Key Resources for Fall 2020
As faculty prepare for their Fall courses, the following resources may be of interest. Each resource page has links to more related resources. If there is a particular topic or question that you have, please contact an instructional designer assigned to your college.
Trauma-Informed Pedagogy requires having an awareness of our students’ past and present experiences and the effects of those experiences on students’ well-being and their ability to engage with the materials and learn. We must be able to recognize trauma in ourselves and our students. We need to be intentional to promote safe environments that cultivate connectedness, empowerment, and recovery.
In this article, we’ll look at the tools in Canvas, VidGrid, and Zoom that can give you some insights into student engagement and metrics. These may also be helpful in developing attendance and participation policies, but more importantly, they may help you identify disengaged students sooner than later.
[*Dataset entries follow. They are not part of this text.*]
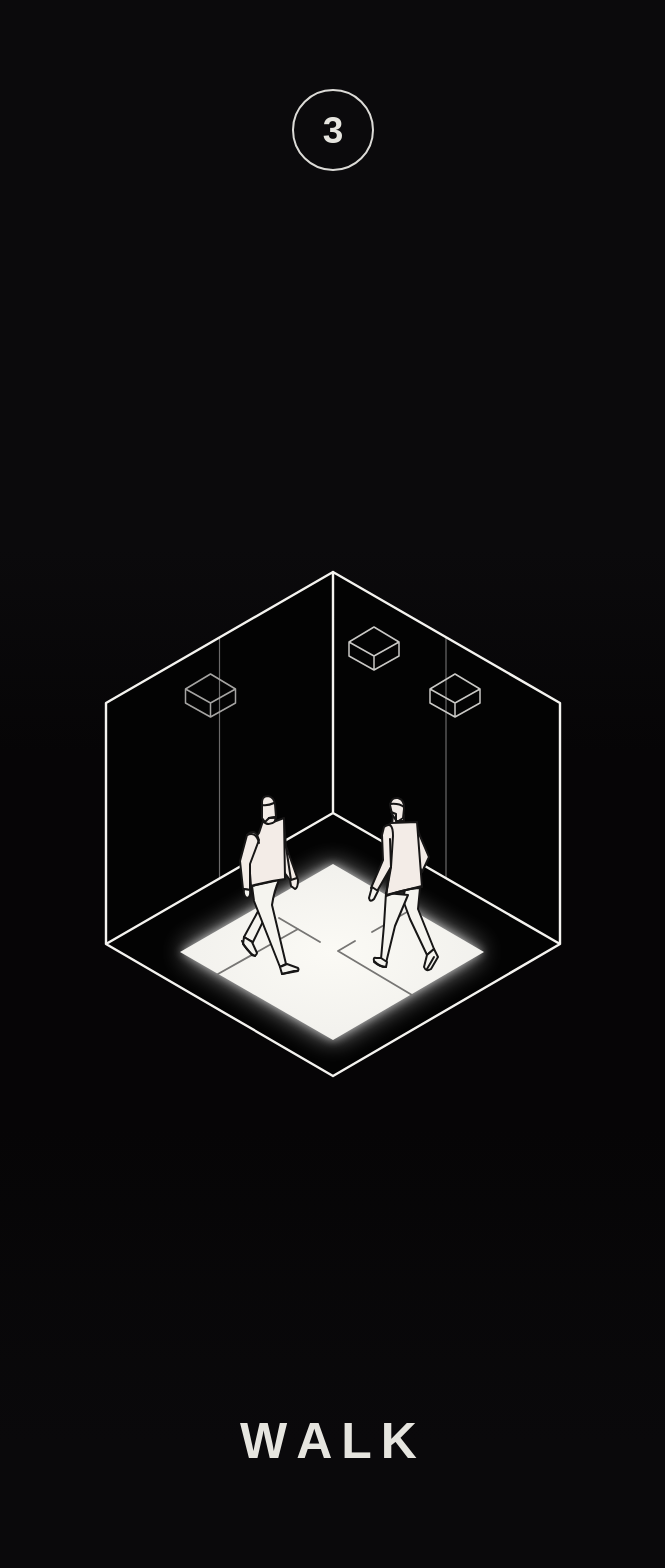
<!DOCTYPE html>
<html lang="en">
<head>
<meta charset="utf-8">
<title>Walk</title>
<style>
:root {
  --night: #0a090b;
  --deep: #030303;
  --line: #f4f3ef;
  --soft-line: #c9c8c5;
  --seam: #777674;
  --light: #f5f4ef;
  --skin: #f3ece7;
  --ink: #171616;
  --type: #e6e5df;
}
* { box-sizing: border-box; margin: 0; }
html, body { width: 665px; height: 1568px; overflow: hidden; background: var(--night); }
.card {
  position: relative; width: 665px; height: 1568px; overflow: hidden;
  background: linear-gradient(#0b0a0c 0 35%, #060506 48% 72%, #0a090b 92%);
  color: var(--type);
  font-family: "Liberation Sans", "TeX Gyre Heros Cn", sans-serif;
  font-weight: 700;
}
.step {
  position: absolute; left: 292px; top: 89px; width: 82px; height: 82px;
  display: flex; align-items: center; justify-content: center;
  border: 2.5px solid #dcdbd7; border-radius: 50%;
  font-size: 37px; line-height: 1;
}
.title {
  position: absolute; left: 240px; top: 1412px;
  font-size: 50px; line-height: 58px; font-weight: 700;
  letter-spacing: 9px; font-kerning: none; white-space: nowrap;
}
.room { position: absolute; left: 0; top: 0; }
.room path, .room use { stroke-linejoin: round; stroke-linecap: round; }
.frame { fill: none; stroke: var(--line); stroke-width: 2.4; }
.panel-seam { stroke: #6b6a6a; stroke-width: 1.2; }
.lamp { fill: none; stroke: var(--soft-line); stroke-width: 1.5; }
.floor-mark { fill: none; stroke: var(--seam); stroke-width: 1.8; }
.body { fill: var(--skin); stroke: var(--ink); stroke-width: 2; }
.leg { fill: var(--light); stroke: var(--ink); stroke-width: 2; }
.crease { fill: none; stroke: var(--ink); stroke-width: 2; }
</style>
</head>
<body>
<main class="card">
  <p class="step">3</p>

  <svg class="room" width="665" height="1568" viewBox="0 0 665 1568" role="img" aria-label="Two people walking across a lit floor inside an open cube">
    <defs>
      <filter id="glow" x="-30%" y="-40%" width="160%" height="180%"><feGaussianBlur stdDeviation="13"/></filter>
      <filter id="halo" x="-30%" y="-40%" width="160%" height="180%"><feGaussianBlur stdDeviation="5"/></filter>
      <radialGradient id="floor-light"><stop offset="0" stop-color="#fbfaf5"/><stop offset="1" stop-color="#f2f1ed"/></radialGradient>
      <clipPath id="floor-area"><path d="M333 813 560 944 333 1076 106 944Z"/></clipPath>
      <polygon id="lit-tile" points="333,864 484,952 333,1040 180,952"/>
      <path id="lamp-box" d="M0 -22 25 -7 0 7 -25 -7ZM-25 -7V7L0 21 25 7V-7M0 7V21"/>
    </defs>

    <polygon fill="var(--deep)" points="333,572 560,703 560,944 333,1076 106,944 106,703"/>

    <g class="panel-seam">
      <line x1="219.500" y1="638" x2="219.500" y2="878"/>
      <line x1="446" y1="638" x2="446" y2="878"/>
    </g>

    <g class="lamp">
      <use href="#lamp-box" x="374" y="649"/>
      <use href="#lamp-box" x="210.500" y="696" stroke="#a5a4a2"/>
      <use href="#lamp-box" x="455" y="696"/>
    </g>

    <g clip-path="url(#floor-area)">
      <use href="#lit-tile" fill="#fff" opacity=".65" filter="url(#glow)"/>
      <use href="#lit-tile" fill="#fff" opacity=".6" filter="url(#halo)"/>
    </g>
    <path class="frame" d="M333 572 560 703V944L333 1076 106 944V703ZV813L560 944M333 813 106 944"/>
    <use href="#lit-tile" fill="url(#floor-light)"/>
    <path class="floor-mark" d="M218 974 298 929M279 918 320 942M372 932 407 912M355 941 338 951 412 995"/>

    <g id="left-walker">
      <path class="body" d="M284 822 286 846 298 880Q298 888 295 889L291 886 290 880 284 872Z"/>
      <path class="crease" d="M286 847 291 880 297 878"/>
      <path class="leg" d="M279 879 269 909 253 942 244 937 262 904 259 886Z"/>
      <path class="leg" d="M244 937 252 942 257 953Q256 957 252 955L243 944Z"/>
      <path class="crease" d="M242 941Q246 951 255 956"/>
      <path class="leg" d="M252 886 279 880Q274 891 272 905L286 964 280 967 254 901Z"/>
      <path class="leg" d="M280 967 287 964 298 968Q300 971 294 971L282 974Z"/>
      <path class="crease" d="M282 974 298 971"/>
      <path class="body" d="M264 819 262 824Q269 827 274 824L276 817Z"/>
      <path class="body" d="M263 821Q268 827 276 821L284 818 285 879Q268 881 251 886L248 848 259 833Z"/>
      <path class="body" d="M247 835Q255 827 259 840L250 864 250 890 243 889 240 861Z"/>
      <path class="crease" d="M247 835Q256 831 259 843"/>
      <path class="leg" d="M244 889 250 890Q251 897 247 898Q243 896 244 889Z"/>
      <path class="body" d="M262 805Q261 796 268 796Q274 797 275 804L276 817 269 818 265 822 262 818Z"/>
      <path class="crease" d="M262 805Q268 806 274 803M269 818 276 817"/>
    </g>

    <g id="right-walker">
      <path class="leg" d="M405 889 420 888 418 909 434 949 427 955 410 919 403 900Z"/>
      <path class="leg" d="M427 955 434 949 438 957 431 969Q426 972 424 967Z"/>
      <path class="crease" d="M427 969 434 957"/>
      <path class="leg" d="M386 893 408 895 395 926 386 963 381 959 384 925Z"/>
      <path class="leg" d="M381 958 387 962 386 967Q380 967 374 961Q373 957 376 958Z"/>
      <path class="crease" d="M374 962Q380 967 386 967"/>
      <path class="body" d="M416 823 420 836 429 857 422 872 418 864Z"/>
      <path class="body" d="M393 816 392 824 404 825 404 815Z"/>
      <path class="body" d="M391 823 417 822 422 887Q401 890 386 896L390 867 385 828Z"/>
      <path class="body" d="M384 827Q393 820 393 836L391 867 376 893 371 888 383 860 382 835Z"/>
      <path class="crease" d="M390 839 391 867 386 895 422 886"/>
      <path class="leg" d="M372 887 378 891 374 899Q370 903 369 898Z"/>
      <path class="body" d="M390 805Q391 797 398 798Q405 800 404 809L403 818 397 822 392 814Z"/>
      <path class="crease" d="M390 804Q399 803 404 807M391 812 396 814 396 821 403 821"/>
    </g>
  </svg>

  <h1 class="title">WALK</h1>
</main>
</body>
</html>
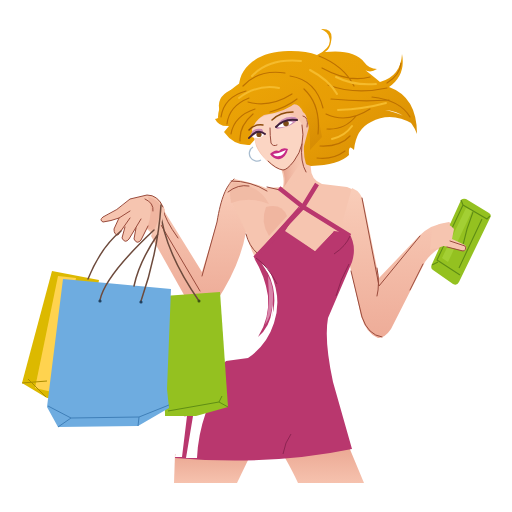
<!DOCTYPE html>
<html lang="en">
<head>
<meta charset="utf-8">
<title>Shopping woman</title>
<style>
:root{--paper:#fff;--skin:#f6c5b0;--skin-light:#fbd5c3;--skin-shade:#e9a58f;--line:#9a4b3c;--hair:#e9a005;--hair-dark:#bd7100;--hair-light:#f5bb2c;--dress:#b9376e;--dress-dark:#8e2452;--blue:#6eace0;--blue-dark:#3f7fb8;--green:#94c120;--green-dark:#5f8d14;--yellow:#dcb900;--yellow-light:#ffd34f;--cord:#6d4a3c}
html,body{margin:0;background:var(--paper);overflow:hidden}
svg{display:block;width:512px;height:512px}
.skin{fill:var(--skin)}
.shade{fill:var(--skin-shade)}
.contour{fill:none;stroke:var(--line);stroke-width:1;stroke-linecap:round;stroke-linejoin:round}
.strand{fill:none;stroke:var(--hair-dark);stroke-width:1.2;stroke-linecap:round}
.glint{fill:none;stroke:var(--hair-light);stroke-width:2;stroke-linecap:round}
.cord{fill:none;stroke:var(--cord);stroke-width:1.5;stroke-linecap:round}
.strap{fill:none;stroke:var(--dress);stroke-width:4.5}
</style>
</head>
<body>
<svg viewBox="0 0 512 512" role="img" aria-label="Woman in a pink dress carrying shopping bags and a green purse">
<defs>
<linearGradient id="hair-tone" x1="0" y1="0" x2="1" y2="1"><stop offset="0" stop-color="#eda706"/><stop offset=".6" stop-color="#e79d05"/><stop offset="1" stop-color="#d48a04"/></linearGradient>
<linearGradient id="arm-tone" x1="0" y1="0" x2="0" y2="1"><stop offset="0" stop-color="#f9cdb9"/><stop offset="1" stop-color="#eeac98"/></linearGradient>
<linearGradient id="leg-tone" x1="0" y1="0" x2="0" y2="1"><stop offset="0" stop-color="#eba893"/><stop offset="1" stop-color="#f6c2ae"/></linearGradient>
<linearGradient id="shadow-tone" x1="0" y1="0" x2="1" y2="0"><stop offset="0" stop-color="#e39c87" stop-opacity=".8"/><stop offset="1" stop-color="#f6c5b0" stop-opacity="0"/></linearGradient>
</defs>

<g id="legs" fill="url(#leg-tone)">
<path d="M175 454L174 483H237L250 456Z"/>
<path d="M284 456Q293 472 298 483H364L349 447Z"/>
</g>

<g id="far-arm">
<path fill="url(#arm-tone)" d="M234 179C226 186 221 198 217 222L202 272L163 209L151 236L188 302H216Q240 266 246 232L268 200Z"/>
<path class="contour" d="M234 179C226 186 221 198 217 222L202 276M161 225L200 291M163 209Q165 220 178 238"/>
</g>

<g id="torso">
<path class="skin" d="M234 179Q251 182 266 188L283 187Q285 178 280 166L312 158Q307 178 322 184L347 187Q362 192 364 210L353 262H258Q250 250 246 232L229 196Z"/>
<path class="shade" opacity=".45" d="M266 207Q282 203 287 216L269 236Q260 222 266 207Z"/>
<path class="shade" opacity=".35" d="M229 182Q258 183 269 204Q250 196 231 203Z"/>
<path class="contour" d="M231 181Q251 181 267 191M228 192Q238 184 249 186M246 234Q249 246 257 253M267 187L280 190"/>
</g>

<g id="near-arm">
<path fill="url(#arm-tone)" d="M352 188Q362 192 364 204L379 278L419 236Q431 224 449 222L463 232L466 250L446 246Q434 249 425 262L391 329Q385 338 378 338Q366 333 361 316L350 266L343 220Z"/>
<path class="contour" d="M362 198L379 286L420 236M377 268Q380 284 377 296M351 271L362 317Q368 335 382 337M423 264L410 290"/>
</g>

<g id="purse">
<path fill="var(--green)" d="M461 200Q463 198 466 199L489 213Q492 215 490 218L459 282Q457 286 453 284L433 270Q430 268 432 264Z"/>
<path fill="none" stroke="var(--green-dark)" stroke-width="1.1" d="M461 200L463 205L487 219L490 216M463 205L437 260L460 275M432 265L438 262M473 212L467 229L463 245M482 219L459 268"/>
<path fill="#aad63c" opacity=".7" d="M466 208L472 211L448 262L442 258Z"/>
<path class="skin" d="M432 228Q446 219 454 229L452 239L465 245Q468 249 464 251L444 246L430 250Z"/>
<path class="contour" d="M450 241L465 246Q467 250 463 251L447 247"/>
</g>

<g id="dress">
<path fill="var(--dress)" d="M302 203L286 230L315 251L334 231L349 233Q357 246 352 262L328 318Q324 340 333 382L352 449Q270 466 175 458L188 400L227 360Q258 352 267 332C279 310 273 286 254 257Z"/>
<path class="skin" d="M303 207L333 232L315 251L285 231Z"/>
<path class="strap" d="M317 184L303 207L255 258M279 188L303 207L350 236"/>
<path fill="var(--paper)" d="M259 263Q269 270 273 287Q278 312 265 331Q257 345 238 352L226 356V361L248 358Q267 345 274 323Q282 299 271 274Q267 265 259 263Z"/>
<path fill="var(--dress)" d="M254 258L262 264Q276 284 272 310Q270 327 258 337Q270 318 268 296Q265 276 254 258Z"/>
<path fill="#d986ab" d="M268 276Q274 286 273 300Q272 315 265 325Q269 311 269 297Z"/>
<path fill="var(--paper)" d="M180 417L187 416L182 457L175 457ZM193 416L206 412Q198 435 197 458L186 458Z"/>
<path fill="none" stroke="var(--dress-dark)" stroke-width="1" d="M350 236Q346 246 334 254M349 264Q340 280 336 296M256 258Q268 266 277 284M283 454Q285 442 291 434"/>
</g>

<g id="head">
<path fill="url(#hair-tone)" d="M250 145Q234 146 224 132L229 126Q219 127 215 119Q220 119 220 112Q214 94 239 87C239 65 262 50 291 51Q307 51 317 55Q333 47 329 37Q328 32 321 29Q334 28 331 42Q330 49 325 52Q354 49 364 62Q369 69 377 69Q368 75 360 66Q373 76 380 82Q401 76 402 54Q406 75 389 87Q417 97 417 134Q409 112 385 110Q408 115 413 124Q391 111 371 122Q356 129 354 150Q348 143 349 155Q339 165 311 166L293 160L276 116Z"/>
<path class="skin" d="M251 123Q266 109 285 109Q297 98 303 112Q309 116 309 127L304 146Q303 163 311 173L283 188Q287 177 281 168Q263 162 256 146Z"/>
<path fill="url(#shadow-tone)" d="M304 144L302 161L284 187Q286 179 283 170Q296 164 304 144Z"/>
<path fill="var(--skin-light)" d="M251 124Q263 113 282 113Q296 114 302 124L302 145Q295 164 284 170Q275 170 266 160Q254 147 251 124Z"/>
<path class="contour" d="M302 125Q306 145 294 161Q287 170 283 170Q276 169 268 161M302 144Q300 162 306 172M303 116Q309 117 307 127"/>
<path fill="url(#hair-tone)" d="M218 117C220 89 249 72 278 77Q308 80 316 105L322 137L310 150Q311 116 298 101Q286 112 264 115Q250 123 249 144Q234 144 226 131L232 122Q220 126 218 117Z"/>
<g id="hair-strands">
<path class="strand" d="M221 117Q224 97 246 91M227 124Q229 106 249 98M231 134Q234 116 255 109M240 141Q239 126 253 114M243 86Q259 69 285 73M248 102Q270 108 292 94M270 112Q287 107 297 99M290 76Q316 80 323 108M304 89Q321 105 318 134M319 56Q344 66 354 86M322 68Q349 83 370 77M328 85Q355 95 387 88M331 99Q361 102 389 100M326 114Q347 124 370 109M327 129Q345 130 356 116M320 146Q340 147 350 136M317 158Q333 160 345 151M372 97Q400 100 410 117M387 83Q400 75 401 63"/>
<path class="glint" d="M252 76Q269 58 301 61M239 98Q257 84 279 88M310 70Q329 80 337 94M336 77Q354 86 376 84M338 110Q364 109 386 103M332 139Q345 136 352 126"/>
</g>
<g id="eyes">
<path fill="#c98bb5" d="M250 137Q252 127 262 129L265 135ZM276 128Q281 115 295 117L298 119Q294 126 277 129Z"/>
<path fill="var(--paper)" d="M252 137Q258 130 265 134Q260 140 252 137ZM277 127Q283 119 293 122Q288 128 277 127Z"/>
<circle cx="259" cy="134.500" r="2.600" fill="#7c4a16"/><circle cx="286" cy="123.500" r="2.800" fill="#7c4a16"/>
<path fill="none" stroke="#40203a" stroke-width="2" stroke-linecap="round" d="M249 138Q257 128 265 134M276 127Q284 118 297 120"/>
<path fill="none" stroke="#8b4b0c" stroke-width="1.500" stroke-linecap="round" d="M249 130Q254 124 263 125M272 120Q280 112 293 112"/>
</g>
<path class="contour" d="M270 128Q270 136 271 143Q273 147 277 145"/>
<g id="mouth">
<path fill="#c82a86" d="M270 154Q275 149 279 151Q282 147 288 149Q286 157 280 159Q274 160 270 154Z"/>
<path fill="var(--paper)" d="M273 154Q280 153 286 150Q283 156 279 156Q275 157 273 154Z"/>
</g>
<path fill="none" stroke="#a9bdd0" stroke-width="1.300" d="M253 147A7 7 0 1 0 261 160"/>
</g>

<g id="yellow-bag">
<path fill="var(--yellow)" d="M52 271L99 280L76 400L47 398L22 383Z"/>
<path fill="var(--yellow-light)" d="M58 276L76 278L52 392L35 388Z"/>
<path fill="none" stroke="#a98c00" d="M22 383L47 381M28 379L46 397"/>
</g>

<g id="green-bag">
<path fill="var(--green)" d="M164 296L220 292L228 407L196 416L165 416Z"/>
<path fill="none" stroke="var(--green-dark)" d="M168 411L219 402L228 407M219 402L222 396"/>
<path class="cord" d="M160 207Q163 249 199 301"/>
<circle cx="199" cy="301" r="1.500" fill="#3f5413"/>
</g>

<g id="blue-bag">
<path fill="var(--blue)" d="M63 279L171 289L167 389L169 408L138 426L58 427L47 407Z"/>
<path fill="none" stroke="var(--blue-dark)" stroke-width="1" d="M48 406L71 418L139 417L169 405M71 418L58 427M139 417L138 426"/>
</g>

<g id="hand">
<path class="skin" d="M165 210Q159 195 147 195L130 199Q117 211 103 217Q99 220 103 222Q111 221 119 218L114 229Q114 235 118 235L125 227L122 238Q125 244 129 239L136 228L134 239Q137 245 141 240L147 229L157 238Z"/>
<path class="shade" opacity=".5" d="M148 197Q160 199 162 211L154 231L147 228Q154 211 148 197Z"/>
<path class="contour" d="M163 207Q158 195 147 195L130 199Q117 211 103 217Q99 220 103 222Q111 221 119 218L130 211M119 218L114 229Q114 235 118 235L130 218M125 227L122 238Q125 244 129 239L141 219M136 228L134 239Q137 245 141 240L148 226M145 199Q154 203 153 211"/>
</g>

<g id="handles">
<path class="cord" d="M88 279Q101 247 121 231M100 300Q105 276 154 230M161 205Q158 252 141 301M158 234Q139 262 134 286"/>
<circle cx="100" cy="301" r="1.600" fill="#21415f"/><circle cx="141" cy="302" r="1.600" fill="#21415f"/>
</g>
</svg>
</body>
</html>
In an online course, it is easy for students to feel isolated. They are, in most cases, physically isolated from their peers, so intentional community-building is necessary to help counter feelings of remoteness.
Instructors need a good way to know who will be online and who will be in the classroom. One tool that addresses this problem rather neatly is the Canvas Calendar. Instructors can create appointments that allow a set number of students to sign up.
Assessing student's learning involves asking what do your students need to know or be able to do? and What would be the best evidence of progress?
Considering proctoring exams? Use this helpful decision tree to find the best method to use with your class.
The start of Fall 2020 will be radically different from previous years as will the manner in which courses are taught. This resource page aims to help faculty prepare for the first week of classes.
In this workshop conducted on July 14, instructors were provided with strategies that have a significant impact on online learning, especially for the first week of classes. Strategies included ways to remove barriers to learning, incorporate essential Canvas features, begin building the course community, and facilitate student interactions.
Conducted July 16, the goal of this workshop was to provide faculty with an overview of the interrelationship between accessibility and Universal Design for Learning (UDL).
When designing courses, either online or in-person, it is essential to remember that not all of our students are the same.
With the fall semester looming around the corner, colleges are creating inventive course model designs to help instructors prepare their courses for instruction that will combine online and face-to-face approaches.